Don’t be hesitant to make changes as needed, your budget should be working in service of your financial goals and meeting your needs. As you get comfortable, you can limit your budget review check ins to once a month, but if you make big changes be sure to switch back to more regular reviews.
Tips for Success
Keep it Liquid
When the time comes that you need to use your emergency fund, you will want to be able to access it quickly and easily.
Keep the funds in a savings account which you can access through a debit card as well as with cheques, so no matter what you need the money for, you can put it to use without difficulty.
While your funds should be accessible, it’s a good idea to keep them separated from your regular accounts so that you do not use them by accident and are not tempted to put them towards non-emergency purposes.
Set Up a Short Term and Long Term Fund
Once you have a decent amount of money put away, you should consider splitting your emergency fund in two. Creating a short term and long term emergency fund allows you to get the best return on the money you have saved without keeping it out of reach when you need it.
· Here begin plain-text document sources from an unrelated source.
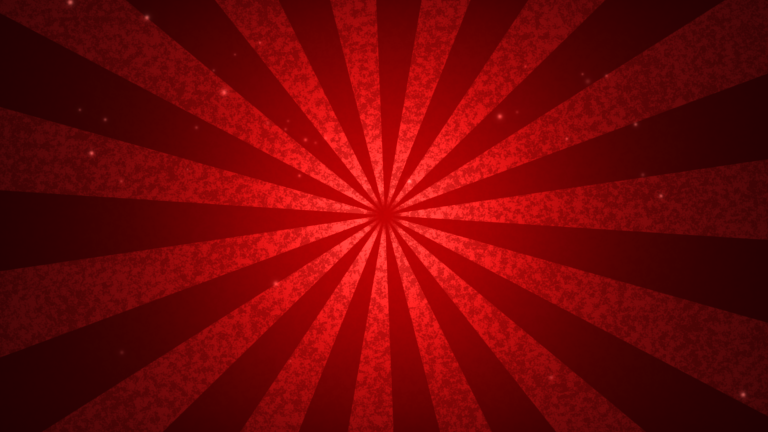
Write a Shadertoy shader that draws this background.

```glsl
const float RAY_COUNT = 15.0;
const float RAY_PHASE = 0.0401;            // angle of one bright ray's axis
const vec2  CENTER = vec2(0.002, 0.002);   // offset from mid canvas, in heights
const float GLOW_RADIUS = 0.49;
const float CORE_RADIUS = 0.20;
const float EDGE_SOFTNESS = 0.0022;
const float GRAIN_SCALE = 52.0;
const float GRAIN_STRENGTH = 0.26;
const float PATCH_SCALE = 9.0;
const int   SPARK_COUNT = 36;
const vec2  LEFT_CLUSTER = vec2(-0.42, 0.29);
const vec2  RIGHT_CLUSTER = vec2(0.36, 0.20);
const vec2  CLUSTER_SPREAD = vec2(0.62, 0.42);

const vec3 DARK_OUTER  = vec3(0.155, 0.006, 0.008);
const vec3 DARK_INNER  = vec3(0.760, 0.006, 0.012);
const vec3 LIGHT_OUTER = vec3(0.285, 0.022, 0.026);
const vec3 LIGHT_INNER = vec3(1.010, 0.045, 0.045);
const vec3 CORE_TINT   = vec3(0.050, 0.215, 0.195);
const vec3 SPARK_COLOR = vec3(0.700, 0.420, 0.390);

vec2 hash2(vec2 p) {
    vec3 q = fract(p.xyx * vec3(0.1031, 0.1030, 0.0973));
    q += dot(q, q.yzx + 33.33);
    return fract((q.xx + q.yz) * q.zy);
}

float cornerSlope(vec2 cell, vec2 offset) {
    float angle = 6.28318 * hash2(cell).x;
    return dot(vec2(cos(angle), sin(angle)), offset);
}

float gradientNoise(vec2 p) {
    vec2 i = floor(p), f = fract(p);
    vec2 u = f * f * f * (f * (f * 6.0 - 15.0) + 10.0);
    vec2 e = vec2(1.0, 0.0);
    float low  = mix(cornerSlope(i, f), cornerSlope(i + e, f - e), u.x);
    float high = mix(cornerSlope(i + e.yx, f - e.yx),
                     cornerSlope(i + e.xx, f - e.xx), u.x);
    return mix(low, high, u.y);
}

float fbm(vec2 p) {
    float sum = 0.0, amplitude = 0.6;
    for (int i = 0; i < 3; i++) {
        sum += amplitude * gradientNoise(p);
        p = mat2(1.6, 1.2, -1.2, 1.6) * p + 17.3;
        amplitude *= 0.85;
    }
    return sum;
}

// Bright ray coverage, with an edge of even width along each ray
float rayMask(vec2 p, float r) {
    float wave = cos(RAY_COUNT * (atan(p.y, p.x) - RAY_PHASE));
    float edge = wave * r / RAY_COUNT;
    float soft = max(EDGE_SOFTNESS, 0.7 / iResolution.y);
    return smoothstep(-soft, soft, edge) * smoothstep(0.012, 0.06, r);
}

// Dust in two loose clusters, with every fourth speck strewn anywhere
float sparks(vec2 p, float aspect) {
    float light = 0.0;
    for (int i = 0; i < SPARK_COUNT; i++) {
        vec2 place = hash2(vec2(float(i) + 3.0, 41.0)) - 0.5;
        vec2 look = hash2(vec2(float(i) + 9.0, 87.0));
        vec2 cluster = i % 2 == 0 ? LEFT_CLUSTER : RIGHT_CLUSTER;
        vec2 pos = i % 4 == 3 ? place * vec2(aspect, 1.0)
                              : cluster + place * CLUSTER_SPREAD;
        float radius = mix(0.0025, 0.0060, look.x * look.x);
        float d = length(p - pos) / radius;
        float strength = mix(0.15, 0.80, look.y * look.x);
        light += strength * (exp(-d * d) + 0.2 * exp(-0.2 * d * d));
    }
    return light;
}

void mainImage(out vec4 fragColor, in vec2 fragCoord) {
    vec2 canvas = (fragCoord - 0.5 * iResolution.xy) / iResolution.y;
    float aspect = iResolution.x / iResolution.y;
    vec2 p = canvas - CENTER;
    float r = length(p);

    // Radial falloff of both ray colours
    float glow = exp(-r * r / (GLOW_RADIUS * GLOW_RADIUS));
    float core = exp(-r * r / (CORE_RADIUS * CORE_RADIUS));
    vec3 dark = mix(DARK_OUTER, DARK_INNER, glow);
    vec3 light = mix(LIGHT_OUTER, LIGHT_INNER, glow) + CORE_TINT * core;

    // Worn grain: fine specks, gathered in ragged patches
    float patches = gradientNoise(canvas * PATCH_SCALE + 5.0)
                  + 0.6 * gradientNoise(canvas * PATCH_SCALE * 2.3);
    float specks = smoothstep(-0.35, 0.35, fbm(canvas * GRAIN_SCALE) + 0.25 * patches);
    float wear = GRAIN_STRENGTH * (specks - 0.55);
    light *= 1.0 + wear * vec3(1.0, 2.6, 2.6);
    dark *= 1.0 + 0.12 * wear;

    vec3 color = mix(dark, light, rayMask(p, r));

    // Darker rim
    vec2 rim = abs(canvas) / vec2(0.5 * aspect, 0.5);
    color *= 1.0 - 0.14 * pow(rim.x, 6.0) - 0.08 * pow(rim.y, 8.0);

    color += SPARK_COLOR * sparks(canvas, aspect);
    fragColor = vec4(clamp(color, 0.0, 1.0), 1.0);
}
```
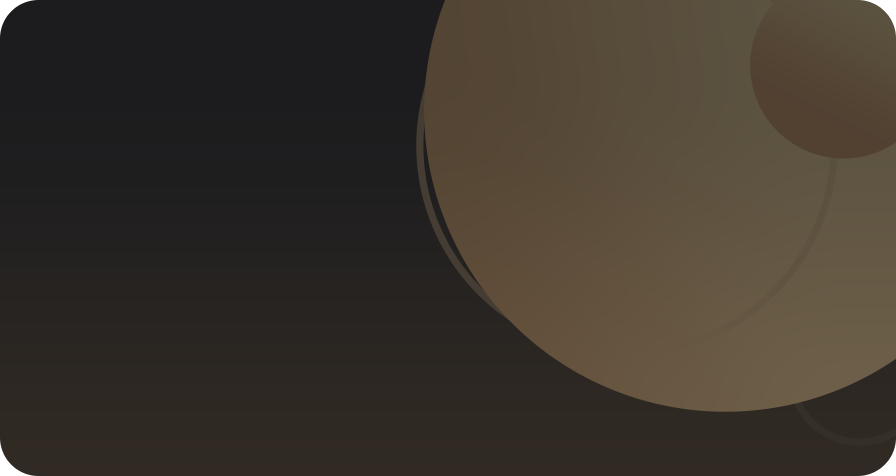
Give the GLSL for this background, as a WebGL 1 fragment shader.

```glsl
precision highp float;
// Dark rounded card with a large bronze disc, a small disc and two thin rings.

uniform vec2 u_resolution;

// Circles: centre x, centre y, radius, in canvas heights from the lower left
#define BIG_DISC vec3(1.524, 0.768, 0.633)
#define SMALL_DISC vec3(1.772, 0.863, 0.196)
#define LARGE_RING vec3(1.317, 0.694, 0.435)
#define LITTLE_RING vec3(1.806, 0.214, 0.143)
#define RING_HALF_WIDTH 0.0075
#define CORNER_RADIUS 0.081

float circleDistance(vec2 p, vec3 circle) {
  return length(p - circle.xy) - circle.z;
}

float ringDistance(vec2 p, vec3 circle) {
  return abs(circleDistance(p, circle)) - RING_HALF_WIDTH;
}

float cardDistance(vec2 p, vec2 size) {
  vec2 q = abs(p - 0.5 * size) - 0.5 * size + CORNER_RADIUS;
  return length(max(q, 0.0)) + min(max(q.x, q.y), 0.0) - CORNER_RADIUS;
}

// Antialiased coverage, one device pixel wide
float cover(float d) {
  return clamp(0.5 - d * u_resolution.y, 0.0, 1.0);
}

vec3 backdrop(float y) {
  vec3 charcoal = vec3(0.110, 0.110, 0.118);
  vec3 umber = vec3(0.196, 0.169, 0.141);
  return mix(umber, charcoal, smoothstep(-0.12, 0.85, y));
}

// Brown at the left, olive at the right, lighter toward the bottom
vec3 bigDiscColor(vec2 p) {
  vec3 brown = vec3(0.325, 0.266, 0.200);
  vec3 olive = vec3(0.358, 0.322, 0.252);
  vec3 warmLift = vec3(0.070, 0.050, 0.032);
  float across = smoothstep(0.88, 1.75, p.x + 0.15 * (p.y - 0.6));
  float down = smoothstep(0.85, 0.10, p.y);
  return mix(brown, olive, across) + warmLift * down;
}

vec3 smallDiscColor(vec2 p) {
  vec3 russet = vec3(0.322, 0.256, 0.194);
  vec3 olive = vec3(0.355, 0.318, 0.247);
  float diagonal = dot(p - SMALL_DISC.xy, vec2(0.45, 0.89));
  return mix(russet, olive, smoothstep(-0.12, 0.15, diagonal));
}

void main() {
  vec2 p = gl_FragCoord.xy / u_resolution.y;
  vec2 size = vec2(u_resolution.x / u_resolution.y, 1.0);
  float largeRing = cover(ringDistance(p, LARGE_RING));

  // Rings behind the big disc
  vec3 color = backdrop(p.y);
  color = mix(color, vec3(0.270, 0.240, 0.200), largeRing);
  color = mix(color, vec3(0.208, 0.188, 0.153),
              cover(ringDistance(p, LITTLE_RING)));

  // Big disc, with the ring showing faintly through its right side
  vec3 bronze = bigDiscColor(p);
  float ghost = 0.06 * largeRing * smoothstep(1.35, 1.70, p.x);
  bronze *= 1.0 - ghost;
  color = mix(color, bronze, cover(circleDistance(p, BIG_DISC)));

  // Small disc on top
  color = mix(color, smallDiscColor(p), cover(circleDistance(p, SMALL_DISC)));

  // Rounded card on white
  color = mix(vec3(1.0), color, cover(cardDistance(p, size)));
  gl_FragColor = vec4(color, 1.0);
}
```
Your short term emergency fund should be kept in its own savings account that you can access immediately should you need to, while long term emergency fund may be tucked away in investments or an account that provides you with higher returns but takes longer to access.
Set Up Automatic Deposits
You might be surprised at how easy it is to put money away once you’ve automated the process. Setting up automatic deposits for your emergency fund saves you the trouble of having to manually transfer the money each time you get paid, and it can make it easier to save by taking the money off your mind.
If the funds are automatically deposited, you are less likely to count them as part of your income, and as a result you won’t be as tempted to dip into the money for other purposes.
What Doesn’t Qualify as an Emergency?
A simple way to tell if something is truly worth dipping into your emergency fund is to ask yourself the following questions:
- Is the expense unexpected?
- Is it an absolutely necessary expense?
- Does the situation need to be resolved urgently?
If you answer yes to two or more of these questions, you are probably dealing with an emergency, but use your discretion. If you are honest with yourself, you probably know that the great deal on that new TV you’ve been wanting doesn’t really qualify as an emergency, but flying out to see your sick grandmother in the hospital does.
An emergency fund is truly one of the most important things you can have in your financial portfolio. It doesn’t just cover sudden expenses, it provides you with peace of mind when you need it most, and removes a lot of the stress from what is already a difficult situation. Having an emergency fund gives you the financial freedom you need to provide your family with the best possible care and standard of living while keeping you out of debt and on track with your budget, and that’s something you can’t put a value on.
Download our FREE
“Personal Finance Blueprint”
Learn everything you need to know to build wealth. From savings to budgeting tips to knowing your net worth, calculate your debt to income ratio, and understand the basics of investing